Goal of the exercise:
Reproduce every entry that follows word for word, but omit the images.

Dataset records:

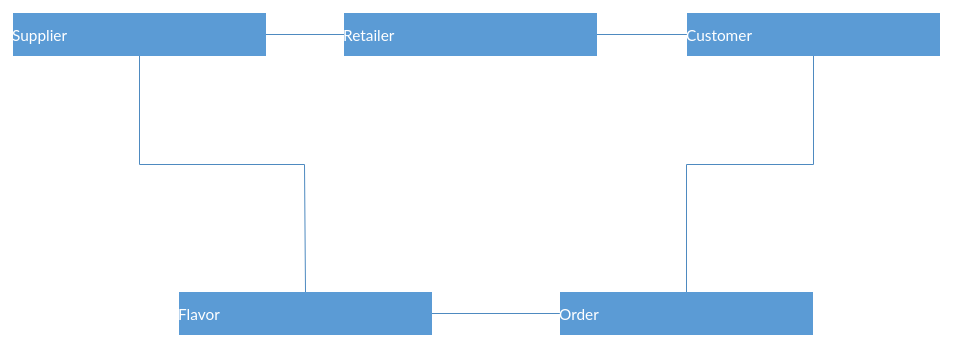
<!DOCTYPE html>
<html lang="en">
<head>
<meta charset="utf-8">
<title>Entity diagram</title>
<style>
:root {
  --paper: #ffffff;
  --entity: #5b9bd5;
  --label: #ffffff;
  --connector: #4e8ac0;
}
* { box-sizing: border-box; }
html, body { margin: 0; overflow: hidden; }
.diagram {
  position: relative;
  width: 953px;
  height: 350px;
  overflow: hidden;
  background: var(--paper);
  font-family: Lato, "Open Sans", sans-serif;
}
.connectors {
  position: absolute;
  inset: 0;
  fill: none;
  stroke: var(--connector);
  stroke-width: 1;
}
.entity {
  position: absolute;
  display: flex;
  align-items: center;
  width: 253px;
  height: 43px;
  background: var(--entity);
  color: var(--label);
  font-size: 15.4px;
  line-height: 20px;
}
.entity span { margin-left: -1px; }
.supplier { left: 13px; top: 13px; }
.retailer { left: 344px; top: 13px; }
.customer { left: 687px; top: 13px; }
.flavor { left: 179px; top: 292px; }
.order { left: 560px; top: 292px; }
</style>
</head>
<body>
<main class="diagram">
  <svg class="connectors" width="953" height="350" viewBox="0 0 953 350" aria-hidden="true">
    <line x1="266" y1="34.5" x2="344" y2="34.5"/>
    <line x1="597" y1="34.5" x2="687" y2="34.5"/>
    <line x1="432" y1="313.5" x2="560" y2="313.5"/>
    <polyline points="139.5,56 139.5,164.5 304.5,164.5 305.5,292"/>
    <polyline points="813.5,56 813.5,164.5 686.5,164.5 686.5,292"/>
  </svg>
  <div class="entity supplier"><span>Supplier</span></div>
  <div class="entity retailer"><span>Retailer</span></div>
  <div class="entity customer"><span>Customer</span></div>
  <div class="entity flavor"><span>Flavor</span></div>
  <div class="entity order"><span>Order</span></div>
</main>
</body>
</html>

Problem solution:
<!DOCTYPE html>
<html lang="en">
<head>
<meta charset="utf-8">
<title>Entity diagram</title>
<style>
:root {
  --paper: #ffffff;
  --entity: #5b9bd5;
  --label: #ffffff;
  --connector: #4e8ac0;
}
* { box-sizing: border-box; }
html, body { margin: 0; overflow: hidden; }
.diagram {
  position: relative;
  width: 953px;
  height: 350px;
  overflow: hidden;
  background: var(--paper);
  font-family: Lato, "Open Sans", sans-serif;
}
.connectors {
  position: absolute;
  inset: 0;
  fill: none;
  stroke: var(--connector);
  stroke-width: 1;
}
.entity {
  position: absolute;
  display: flex;
  align-items: center;
  width: 253px;
  height: 43px;
  background: var(--entity);
  color: var(--label);
  font-size: 15.4px;
  line-height: 20px;
}
.entity span { margin-left: -1px; }
.supplier { left: 13px; top: 13px; }
.retailer { left: 344px; top: 13px; }
.customer { left: 687px; top: 13px; }
.flavor { left: 179px; top: 292px; }
.order { left: 560px; top: 292px; }
</style>
</head>
<body>
<main class="diagram">
  <svg class="connectors" width="953" height="350" viewBox="0 0 953 350" aria-hidden="true">
    <line x1="266" y1="34.5" x2="344" y2="34.5"/>
    <line x1="597" y1="34.5" x2="687" y2="34.5"/>
    <line x1="432" y1="313.5" x2="560" y2="313.5"/>
    <polyline points="139.5,56 139.5,164.5 304.5,164.5 305.5,292"/>
    <polyline points="813.5,56 813.5,164.5 686.5,164.5 686.5,292"/>
  </svg>
  <div class="entity supplier"><span>Supplier</span></div>
  <div class="entity retailer"><span>Retailer</span></div>
  <div class="entity customer"><span>Customer</span></div>
  <div class="entity flavor"><span>Flavor</span></div>
  <div class="entity order"><span>Order</span></div>
</main>
</body>
</html>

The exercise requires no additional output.